### PROBLEM DETAILS
Reproduce the whole of the records exactly, and make sure no picture is carried into the result.

────────────────

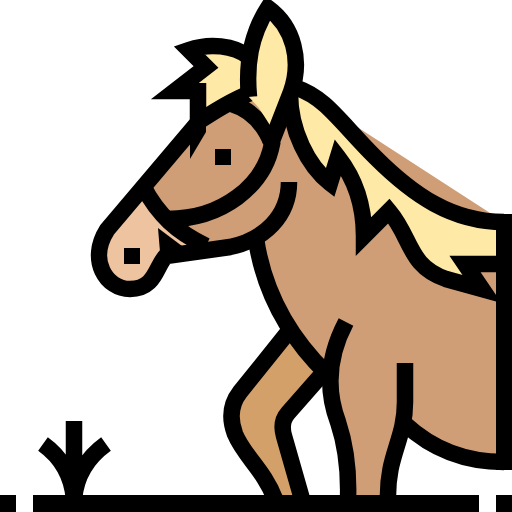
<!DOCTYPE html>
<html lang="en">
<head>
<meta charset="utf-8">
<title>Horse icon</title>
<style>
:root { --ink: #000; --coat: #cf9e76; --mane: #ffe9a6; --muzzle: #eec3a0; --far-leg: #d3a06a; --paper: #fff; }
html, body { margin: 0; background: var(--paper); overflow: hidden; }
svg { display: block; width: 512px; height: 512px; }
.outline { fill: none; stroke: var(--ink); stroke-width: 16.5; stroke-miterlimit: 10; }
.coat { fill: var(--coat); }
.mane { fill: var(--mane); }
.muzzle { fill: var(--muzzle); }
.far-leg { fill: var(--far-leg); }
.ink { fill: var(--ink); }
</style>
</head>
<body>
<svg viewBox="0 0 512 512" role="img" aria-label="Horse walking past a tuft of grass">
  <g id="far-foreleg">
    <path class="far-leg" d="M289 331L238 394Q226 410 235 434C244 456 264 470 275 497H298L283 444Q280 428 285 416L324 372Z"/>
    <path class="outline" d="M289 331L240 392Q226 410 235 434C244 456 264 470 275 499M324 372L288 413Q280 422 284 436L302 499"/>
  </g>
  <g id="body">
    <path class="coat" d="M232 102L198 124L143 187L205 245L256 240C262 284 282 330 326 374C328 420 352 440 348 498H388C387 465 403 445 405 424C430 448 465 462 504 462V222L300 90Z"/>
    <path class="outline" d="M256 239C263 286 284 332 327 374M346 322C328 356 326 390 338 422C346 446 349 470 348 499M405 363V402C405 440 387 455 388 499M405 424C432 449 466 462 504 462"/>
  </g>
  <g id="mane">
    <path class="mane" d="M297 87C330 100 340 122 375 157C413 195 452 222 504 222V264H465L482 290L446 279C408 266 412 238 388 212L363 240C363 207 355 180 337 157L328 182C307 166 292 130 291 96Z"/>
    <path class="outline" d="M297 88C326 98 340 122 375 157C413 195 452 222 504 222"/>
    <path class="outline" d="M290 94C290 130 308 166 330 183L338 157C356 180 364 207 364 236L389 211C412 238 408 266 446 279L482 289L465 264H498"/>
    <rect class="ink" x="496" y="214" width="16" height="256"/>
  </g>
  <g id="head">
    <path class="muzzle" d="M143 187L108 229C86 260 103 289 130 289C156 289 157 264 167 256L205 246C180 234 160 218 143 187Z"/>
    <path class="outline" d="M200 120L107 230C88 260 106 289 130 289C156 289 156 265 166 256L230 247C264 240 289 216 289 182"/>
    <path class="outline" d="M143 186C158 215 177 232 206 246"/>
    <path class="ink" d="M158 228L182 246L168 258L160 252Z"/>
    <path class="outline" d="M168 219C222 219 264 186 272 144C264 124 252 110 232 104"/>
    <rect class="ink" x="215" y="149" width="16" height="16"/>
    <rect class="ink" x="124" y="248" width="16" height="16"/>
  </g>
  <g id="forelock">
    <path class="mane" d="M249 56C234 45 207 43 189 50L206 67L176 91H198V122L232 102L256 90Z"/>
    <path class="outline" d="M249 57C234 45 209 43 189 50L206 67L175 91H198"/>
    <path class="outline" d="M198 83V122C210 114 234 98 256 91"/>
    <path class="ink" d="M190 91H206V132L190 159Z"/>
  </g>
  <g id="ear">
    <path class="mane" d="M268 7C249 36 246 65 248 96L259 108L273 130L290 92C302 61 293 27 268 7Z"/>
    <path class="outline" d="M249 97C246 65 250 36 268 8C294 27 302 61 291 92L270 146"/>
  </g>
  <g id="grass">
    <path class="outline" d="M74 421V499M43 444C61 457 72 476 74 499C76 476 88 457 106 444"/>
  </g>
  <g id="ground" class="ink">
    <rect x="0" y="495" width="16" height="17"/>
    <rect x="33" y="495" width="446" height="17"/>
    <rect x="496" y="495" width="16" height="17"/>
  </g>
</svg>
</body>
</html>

────────────────

### SOLUTION BELOW
<!DOCTYPE html>
<html lang="en">
<head>
<meta charset="utf-8">
<title>Horse icon</title>
<style>
:root { --ink: #000; --coat: #cf9e76; --mane: #ffe9a6; --muzzle: #eec3a0; --far-leg: #d3a06a; --paper: #fff; }
html, body { margin: 0; background: var(--paper); overflow: hidden; }
svg { display: block; width: 512px; height: 512px; }
.outline { fill: none; stroke: var(--ink); stroke-width: 16.5; stroke-miterlimit: 10; }
.coat { fill: var(--coat); }
.mane { fill: var(--mane); }
.muzzle { fill: var(--muzzle); }
.far-leg { fill: var(--far-leg); }
.ink { fill: var(--ink); }
</style>
</head>
<body>
<svg viewBox="0 0 512 512" role="img" aria-label="Horse walking past a tuft of grass">
  <g id="far-foreleg">
    <path class="far-leg" d="M289 331L238 394Q226 410 235 434C244 456 264 470 275 497H298L283 444Q280 428 285 416L324 372Z"/>
    <path class="outline" d="M289 331L240 392Q226 410 235 434C244 456 264 470 275 499M324 372L288 413Q280 422 284 436L302 499"/>
  </g>
  <g id="body">
    <path class="coat" d="M232 102L198 124L143 187L205 245L256 240C262 284 282 330 326 374C328 420 352 440 348 498H388C387 465 403 445 405 424C430 448 465 462 504 462V222L300 90Z"/>
    <path class="outline" d="M256 239C263 286 284 332 327 374M346 322C328 356 326 390 338 422C346 446 349 470 348 499M405 363V402C405 440 387 455 388 499M405 424C432 449 466 462 504 462"/>
  </g>
  <g id="mane">
    <path class="mane" d="M297 87C330 100 340 122 375 157C413 195 452 222 504 222V264H465L482 290L446 279C408 266 412 238 388 212L363 240C363 207 355 180 337 157L328 182C307 166 292 130 291 96Z"/>
    <path class="outline" d="M297 88C326 98 340 122 375 157C413 195 452 222 504 222"/>
    <path class="outline" d="M290 94C290 130 308 166 330 183L338 157C356 180 364 207 364 236L389 211C412 238 408 266 446 279L482 289L465 264H498"/>
    <rect class="ink" x="496" y="214" width="16" height="256"/>
  </g>
  <g id="head">
    <path class="muzzle" d="M143 187L108 229C86 260 103 289 130 289C156 289 157 264 167 256L205 246C180 234 160 218 143 187Z"/>
    <path class="outline" d="M200 120L107 230C88 260 106 289 130 289C156 289 156 265 166 256L230 247C264 240 289 216 289 182"/>
    <path class="outline" d="M143 186C158 215 177 232 206 246"/>
    <path class="ink" d="M158 228L182 246L168 258L160 252Z"/>
    <path class="outline" d="M168 219C222 219 264 186 272 144C264 124 252 110 232 104"/>
    <rect class="ink" x="215" y="149" width="16" height="16"/>
    <rect class="ink" x="124" y="248" width="16" height="16"/>
  </g>
  <g id="forelock">
    <path class="mane" d="M249 56C234 45 207 43 189 50L206 67L176 91H198V122L232 102L256 90Z"/>
    <path class="outline" d="M249 57C234 45 209 43 189 50L206 67L175 91H198"/>
    <path class="outline" d="M198 83V122C210 114 234 98 256 91"/>
    <path class="ink" d="M190 91H206V132L190 159Z"/>
  </g>
  <g id="ear">
    <path class="mane" d="M268 7C249 36 246 65 248 96L259 108L273 130L290 92C302 61 293 27 268 7Z"/>
    <path class="outline" d="M249 97C246 65 250 36 268 8C294 27 302 61 291 92L270 146"/>
  </g>
  <g id="grass">
    <path class="outline" d="M74 421V499M43 444C61 457 72 476 74 499C76 476 88 457 106 444"/>
  </g>
  <g id="ground" class="ink">
    <rect x="0" y="495" width="16" height="17"/>
    <rect x="33" y="495" width="446" height="17"/>
    <rect x="496" y="495" width="16" height="17"/>
  </g>
</svg>
</body>
</html>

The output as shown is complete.